Nunes, Danielle Aparecida Duarte [1] ; Salgado, Andrea Medeiros [1] ; Gama-Rodrigues, Emanuela Forestieri da [2] ; Taketani, Rodrigo Gouvea [3, 4] ; Cunha, Claudia Duarte da [5] ; Servulo, Eliana Flavia Camporese [1]
Total Authors: 6
Affiliation:
[1] Univ Fed Rio de Janeiro, Ctr Tecnol, Sch Chem, Bloco E, Rio De Janeiro - Brazil
[2] State Univ North Fluminense, Ctr Agr Sci & Technol, Soil Lab, Rio De Janeiro - Brazil
[3] Univ Sao Paulo, Luiz de Queiroz Coll Agr, Dept Soil Sci, Piracicaba, SP - Brazil
[4] Embrapa Environm, Lab Environm Microbiol, Jaguari una, SP - Brazil
[5] MCTIC Minist Sci Technol Innovat & Commun, CETEM, Ctr Mineral Technol, Av Pedro Calmon 900, BR-21941908 Rio De Janeiro, RJ - Brazil
Total Affiliations: 5
Document type: Review article
Source: JOURNAL OF ENVIRONMENTAL SCIENCE AND HEALTH PART A-TOXIC/HAZARDOUS SUBSTANCES & ENVIRONMENTAL ENGINEERING; v. 55, n. 6 FEB 2020.
Web of Science Citations: 1
Abstract

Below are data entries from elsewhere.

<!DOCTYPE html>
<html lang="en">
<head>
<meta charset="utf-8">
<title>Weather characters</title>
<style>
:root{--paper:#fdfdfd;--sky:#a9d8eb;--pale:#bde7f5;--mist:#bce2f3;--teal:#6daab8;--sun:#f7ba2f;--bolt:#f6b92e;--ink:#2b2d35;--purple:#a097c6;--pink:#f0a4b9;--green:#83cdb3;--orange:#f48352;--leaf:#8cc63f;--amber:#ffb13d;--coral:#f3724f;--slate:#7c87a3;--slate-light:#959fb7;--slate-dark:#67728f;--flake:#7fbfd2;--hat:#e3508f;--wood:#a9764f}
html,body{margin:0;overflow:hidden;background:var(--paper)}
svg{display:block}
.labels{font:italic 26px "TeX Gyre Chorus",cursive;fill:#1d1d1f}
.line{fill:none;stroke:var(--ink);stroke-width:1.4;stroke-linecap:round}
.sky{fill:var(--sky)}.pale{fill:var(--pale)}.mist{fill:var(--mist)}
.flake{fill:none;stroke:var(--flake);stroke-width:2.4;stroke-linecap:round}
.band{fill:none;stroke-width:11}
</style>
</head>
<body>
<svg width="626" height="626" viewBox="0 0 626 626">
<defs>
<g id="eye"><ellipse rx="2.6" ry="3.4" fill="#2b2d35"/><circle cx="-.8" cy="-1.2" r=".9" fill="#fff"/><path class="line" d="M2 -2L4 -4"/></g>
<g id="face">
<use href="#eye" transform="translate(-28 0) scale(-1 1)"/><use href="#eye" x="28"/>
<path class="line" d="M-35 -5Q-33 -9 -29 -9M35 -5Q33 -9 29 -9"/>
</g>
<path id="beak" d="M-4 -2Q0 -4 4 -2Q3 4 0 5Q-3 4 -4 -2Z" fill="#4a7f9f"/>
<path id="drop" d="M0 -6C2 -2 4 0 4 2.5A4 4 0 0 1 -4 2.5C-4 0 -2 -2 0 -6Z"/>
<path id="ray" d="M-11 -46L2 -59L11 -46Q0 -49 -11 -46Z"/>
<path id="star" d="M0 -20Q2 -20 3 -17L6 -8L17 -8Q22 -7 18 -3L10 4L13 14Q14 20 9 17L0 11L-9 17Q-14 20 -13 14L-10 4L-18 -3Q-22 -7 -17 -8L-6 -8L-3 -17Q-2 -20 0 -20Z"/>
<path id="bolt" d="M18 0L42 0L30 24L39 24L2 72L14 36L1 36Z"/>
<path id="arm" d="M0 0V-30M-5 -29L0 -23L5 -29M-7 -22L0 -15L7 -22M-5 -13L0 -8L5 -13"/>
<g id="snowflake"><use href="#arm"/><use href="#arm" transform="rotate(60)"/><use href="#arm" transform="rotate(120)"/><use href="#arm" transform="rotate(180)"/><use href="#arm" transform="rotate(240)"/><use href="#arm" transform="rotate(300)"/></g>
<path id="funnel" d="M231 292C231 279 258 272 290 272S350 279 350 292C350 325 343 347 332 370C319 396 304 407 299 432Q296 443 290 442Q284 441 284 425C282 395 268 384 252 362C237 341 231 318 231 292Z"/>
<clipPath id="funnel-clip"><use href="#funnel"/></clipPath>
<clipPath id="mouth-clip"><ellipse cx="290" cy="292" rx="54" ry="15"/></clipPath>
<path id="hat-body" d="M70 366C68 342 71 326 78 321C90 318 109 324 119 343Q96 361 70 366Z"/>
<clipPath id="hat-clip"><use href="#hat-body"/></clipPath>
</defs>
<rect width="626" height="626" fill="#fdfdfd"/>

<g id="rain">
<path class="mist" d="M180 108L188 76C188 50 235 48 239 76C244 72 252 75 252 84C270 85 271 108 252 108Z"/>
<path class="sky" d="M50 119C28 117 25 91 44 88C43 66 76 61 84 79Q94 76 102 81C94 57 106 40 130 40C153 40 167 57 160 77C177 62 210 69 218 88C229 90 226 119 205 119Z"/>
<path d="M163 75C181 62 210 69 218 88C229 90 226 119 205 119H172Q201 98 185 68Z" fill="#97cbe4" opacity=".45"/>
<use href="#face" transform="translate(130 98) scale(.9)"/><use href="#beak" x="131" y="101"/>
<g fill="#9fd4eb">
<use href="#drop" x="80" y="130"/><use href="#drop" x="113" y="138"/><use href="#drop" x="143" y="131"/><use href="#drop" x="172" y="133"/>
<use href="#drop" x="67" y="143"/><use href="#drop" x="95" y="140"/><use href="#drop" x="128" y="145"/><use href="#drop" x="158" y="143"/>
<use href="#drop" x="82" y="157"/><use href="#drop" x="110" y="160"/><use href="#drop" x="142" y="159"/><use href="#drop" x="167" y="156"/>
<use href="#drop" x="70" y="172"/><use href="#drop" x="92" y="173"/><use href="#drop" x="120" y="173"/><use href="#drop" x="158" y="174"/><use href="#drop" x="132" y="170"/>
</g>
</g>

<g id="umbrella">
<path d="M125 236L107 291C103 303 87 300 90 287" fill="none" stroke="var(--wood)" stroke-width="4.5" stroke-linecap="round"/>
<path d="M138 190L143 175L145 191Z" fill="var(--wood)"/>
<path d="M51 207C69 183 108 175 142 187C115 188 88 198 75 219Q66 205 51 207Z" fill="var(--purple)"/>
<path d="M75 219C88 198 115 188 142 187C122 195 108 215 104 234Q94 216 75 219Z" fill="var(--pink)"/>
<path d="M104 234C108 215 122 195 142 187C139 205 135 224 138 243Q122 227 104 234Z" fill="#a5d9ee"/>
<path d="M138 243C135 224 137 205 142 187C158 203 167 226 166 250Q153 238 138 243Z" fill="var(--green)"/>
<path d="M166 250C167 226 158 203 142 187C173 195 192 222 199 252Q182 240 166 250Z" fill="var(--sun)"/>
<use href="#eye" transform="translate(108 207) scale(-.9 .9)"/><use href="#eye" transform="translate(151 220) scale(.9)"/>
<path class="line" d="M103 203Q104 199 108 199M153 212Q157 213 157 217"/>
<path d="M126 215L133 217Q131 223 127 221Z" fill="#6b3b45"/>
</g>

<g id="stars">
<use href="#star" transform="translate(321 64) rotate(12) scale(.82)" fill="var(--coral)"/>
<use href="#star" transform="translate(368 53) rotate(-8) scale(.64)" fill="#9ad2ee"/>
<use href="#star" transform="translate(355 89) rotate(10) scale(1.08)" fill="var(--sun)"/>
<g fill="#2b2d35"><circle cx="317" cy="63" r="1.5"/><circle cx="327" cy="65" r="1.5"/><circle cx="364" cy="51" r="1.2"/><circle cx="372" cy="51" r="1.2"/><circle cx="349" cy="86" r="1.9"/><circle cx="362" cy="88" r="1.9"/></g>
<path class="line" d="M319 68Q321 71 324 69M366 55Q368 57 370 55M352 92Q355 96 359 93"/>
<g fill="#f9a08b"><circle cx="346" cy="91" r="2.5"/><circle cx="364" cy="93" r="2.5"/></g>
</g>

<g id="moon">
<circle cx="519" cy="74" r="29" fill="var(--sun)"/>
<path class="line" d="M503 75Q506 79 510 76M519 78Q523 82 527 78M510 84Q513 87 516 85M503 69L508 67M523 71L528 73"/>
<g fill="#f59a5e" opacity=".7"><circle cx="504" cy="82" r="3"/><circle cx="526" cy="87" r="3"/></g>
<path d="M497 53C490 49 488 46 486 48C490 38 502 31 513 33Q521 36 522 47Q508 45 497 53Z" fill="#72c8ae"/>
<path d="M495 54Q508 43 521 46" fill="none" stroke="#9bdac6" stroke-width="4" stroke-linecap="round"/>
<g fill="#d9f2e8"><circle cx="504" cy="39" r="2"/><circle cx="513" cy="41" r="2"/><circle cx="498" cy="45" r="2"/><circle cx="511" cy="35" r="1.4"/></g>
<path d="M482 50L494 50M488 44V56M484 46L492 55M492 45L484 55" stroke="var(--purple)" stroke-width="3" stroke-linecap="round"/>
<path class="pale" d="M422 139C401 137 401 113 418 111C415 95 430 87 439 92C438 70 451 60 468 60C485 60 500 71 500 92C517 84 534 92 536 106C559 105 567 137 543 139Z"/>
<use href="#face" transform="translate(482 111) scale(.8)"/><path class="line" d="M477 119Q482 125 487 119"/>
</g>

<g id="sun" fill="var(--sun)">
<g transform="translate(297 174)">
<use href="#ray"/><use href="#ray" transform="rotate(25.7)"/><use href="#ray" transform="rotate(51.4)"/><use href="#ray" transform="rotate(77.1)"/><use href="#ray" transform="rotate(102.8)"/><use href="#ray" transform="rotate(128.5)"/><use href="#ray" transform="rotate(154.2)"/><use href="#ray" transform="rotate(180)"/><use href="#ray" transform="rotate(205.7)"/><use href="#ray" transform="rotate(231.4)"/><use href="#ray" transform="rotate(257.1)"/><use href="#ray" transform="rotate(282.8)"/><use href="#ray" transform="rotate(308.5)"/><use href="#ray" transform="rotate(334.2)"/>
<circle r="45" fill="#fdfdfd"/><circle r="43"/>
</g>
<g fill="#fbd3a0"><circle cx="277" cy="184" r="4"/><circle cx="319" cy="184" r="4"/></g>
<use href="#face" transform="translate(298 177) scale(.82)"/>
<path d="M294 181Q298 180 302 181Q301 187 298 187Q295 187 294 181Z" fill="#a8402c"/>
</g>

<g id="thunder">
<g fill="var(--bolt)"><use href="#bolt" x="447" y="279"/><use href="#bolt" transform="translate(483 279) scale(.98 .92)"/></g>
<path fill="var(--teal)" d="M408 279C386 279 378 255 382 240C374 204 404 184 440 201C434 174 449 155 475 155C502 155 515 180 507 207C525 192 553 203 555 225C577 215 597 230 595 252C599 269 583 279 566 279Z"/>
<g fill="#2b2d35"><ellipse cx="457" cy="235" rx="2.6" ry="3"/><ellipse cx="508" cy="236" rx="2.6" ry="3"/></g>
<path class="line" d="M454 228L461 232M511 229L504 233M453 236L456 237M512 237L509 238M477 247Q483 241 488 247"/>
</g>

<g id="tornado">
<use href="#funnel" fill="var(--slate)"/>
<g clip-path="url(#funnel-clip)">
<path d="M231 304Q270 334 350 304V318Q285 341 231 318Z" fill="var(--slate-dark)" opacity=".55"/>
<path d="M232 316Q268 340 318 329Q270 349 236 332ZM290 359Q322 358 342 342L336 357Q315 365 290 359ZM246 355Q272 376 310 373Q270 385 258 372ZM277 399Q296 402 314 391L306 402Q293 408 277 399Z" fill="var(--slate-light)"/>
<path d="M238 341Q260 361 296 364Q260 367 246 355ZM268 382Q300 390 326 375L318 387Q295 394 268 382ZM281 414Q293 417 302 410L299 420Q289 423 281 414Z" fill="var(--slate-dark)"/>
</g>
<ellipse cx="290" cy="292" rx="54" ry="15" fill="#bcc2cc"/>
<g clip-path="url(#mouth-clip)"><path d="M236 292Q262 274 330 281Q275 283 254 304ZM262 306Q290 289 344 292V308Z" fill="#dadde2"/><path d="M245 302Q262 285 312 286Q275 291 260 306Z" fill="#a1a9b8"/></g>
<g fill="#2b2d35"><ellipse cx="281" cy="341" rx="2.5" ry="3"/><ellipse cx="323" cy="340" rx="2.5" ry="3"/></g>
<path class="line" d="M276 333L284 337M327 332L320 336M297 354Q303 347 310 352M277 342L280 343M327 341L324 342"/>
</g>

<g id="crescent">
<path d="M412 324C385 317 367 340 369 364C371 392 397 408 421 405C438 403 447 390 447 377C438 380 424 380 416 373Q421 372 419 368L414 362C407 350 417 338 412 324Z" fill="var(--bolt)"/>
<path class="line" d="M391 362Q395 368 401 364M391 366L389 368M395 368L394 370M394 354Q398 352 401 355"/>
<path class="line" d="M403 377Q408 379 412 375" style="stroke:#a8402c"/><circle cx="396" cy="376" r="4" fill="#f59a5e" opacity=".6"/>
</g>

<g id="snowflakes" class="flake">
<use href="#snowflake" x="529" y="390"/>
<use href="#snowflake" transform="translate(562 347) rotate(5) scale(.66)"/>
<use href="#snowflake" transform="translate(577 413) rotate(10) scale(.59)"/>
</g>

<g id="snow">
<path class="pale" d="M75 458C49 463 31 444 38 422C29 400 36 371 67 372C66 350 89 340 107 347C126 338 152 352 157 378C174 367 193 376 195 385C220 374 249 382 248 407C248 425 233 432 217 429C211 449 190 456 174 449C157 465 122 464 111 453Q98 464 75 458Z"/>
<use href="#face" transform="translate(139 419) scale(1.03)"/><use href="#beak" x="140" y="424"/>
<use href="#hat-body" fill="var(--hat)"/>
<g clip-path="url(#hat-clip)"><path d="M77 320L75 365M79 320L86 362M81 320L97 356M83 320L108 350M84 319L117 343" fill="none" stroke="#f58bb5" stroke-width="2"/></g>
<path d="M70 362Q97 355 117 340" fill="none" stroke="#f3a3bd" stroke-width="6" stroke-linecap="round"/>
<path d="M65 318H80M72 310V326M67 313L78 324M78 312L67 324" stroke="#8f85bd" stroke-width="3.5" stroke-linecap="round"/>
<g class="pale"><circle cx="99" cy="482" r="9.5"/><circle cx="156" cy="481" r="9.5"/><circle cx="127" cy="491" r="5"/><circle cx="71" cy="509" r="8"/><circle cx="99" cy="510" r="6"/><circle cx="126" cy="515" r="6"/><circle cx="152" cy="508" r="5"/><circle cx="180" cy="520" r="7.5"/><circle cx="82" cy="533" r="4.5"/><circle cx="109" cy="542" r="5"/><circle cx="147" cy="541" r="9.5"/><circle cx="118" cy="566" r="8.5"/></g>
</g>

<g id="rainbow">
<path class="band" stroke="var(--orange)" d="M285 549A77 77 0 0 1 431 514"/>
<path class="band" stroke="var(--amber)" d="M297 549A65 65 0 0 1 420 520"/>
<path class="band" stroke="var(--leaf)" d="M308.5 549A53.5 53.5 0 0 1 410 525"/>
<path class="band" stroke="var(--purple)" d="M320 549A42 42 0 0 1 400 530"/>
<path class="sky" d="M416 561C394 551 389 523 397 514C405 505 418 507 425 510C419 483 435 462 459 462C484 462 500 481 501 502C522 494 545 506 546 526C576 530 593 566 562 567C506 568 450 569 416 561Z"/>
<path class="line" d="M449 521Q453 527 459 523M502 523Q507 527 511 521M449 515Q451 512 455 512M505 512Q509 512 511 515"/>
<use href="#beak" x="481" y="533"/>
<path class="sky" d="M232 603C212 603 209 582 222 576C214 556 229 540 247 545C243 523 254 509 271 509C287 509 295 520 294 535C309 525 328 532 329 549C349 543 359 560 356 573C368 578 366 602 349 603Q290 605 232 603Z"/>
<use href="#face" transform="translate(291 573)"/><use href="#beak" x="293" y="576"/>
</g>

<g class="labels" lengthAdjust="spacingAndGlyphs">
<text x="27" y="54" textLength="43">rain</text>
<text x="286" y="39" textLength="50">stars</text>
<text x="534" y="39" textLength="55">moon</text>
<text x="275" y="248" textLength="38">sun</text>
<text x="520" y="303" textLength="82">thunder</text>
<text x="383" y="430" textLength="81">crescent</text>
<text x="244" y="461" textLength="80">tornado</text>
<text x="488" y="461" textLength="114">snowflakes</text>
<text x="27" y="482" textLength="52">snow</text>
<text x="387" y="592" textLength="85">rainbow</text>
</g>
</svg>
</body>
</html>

Bioremediation is one of the existing techniques applied for treating oil-contaminated soil, which can be improved by the incorporation of low-cost nutritional materials. This study aimed to assess the addition of two low-cost plant residues, sugarcane bagasse (SCB) and leaf litter (LL) of the forest leguminous Mimosa caesalpiniifolia plant (sabia), either separately or combined, to a contaminated soil from a petroleum refinery area, analyzed after 90 days of treatment. Individually, both amounts of SCB (20 and 40 g kg(-1)) favored the growth of total heterotrophic bacteria and total fungi, while LL at 20 g kg(-1) better stimulated the hydrocarbon-degrading microorganism's activity in the soil. However, no TPH removal was observed under any of these conditions. Higher microbial growth was detected by the application of both plant residues in multicontaminated soil. The maximum TPH removal of 30% was achieved in amended soil with 20 g kg(-1) SCB and 20 kg(-1) LL. All the experimental conditions revealed changes in the microbial community structure, related to the handling of the soil, with abundance of Alphaproteobacteria. This study demonstrates the effectiveness of the plant residues SCB and LL as low-cost nutritional materials for biodegradation of hydrocarbon in real oil contaminated soil by indigenous populations. (AU)

FAPESP's process: 13/23470-2 - Metagenomics and Metatranscriptomics of the Microbial Community involved in the Transformation of Organic Carbon in Mangrove Sediments of the São Paulo State
Grantee:Rodrigo Gouvêa Taketani
Support type: Scholarships in Brazil - Young Researchers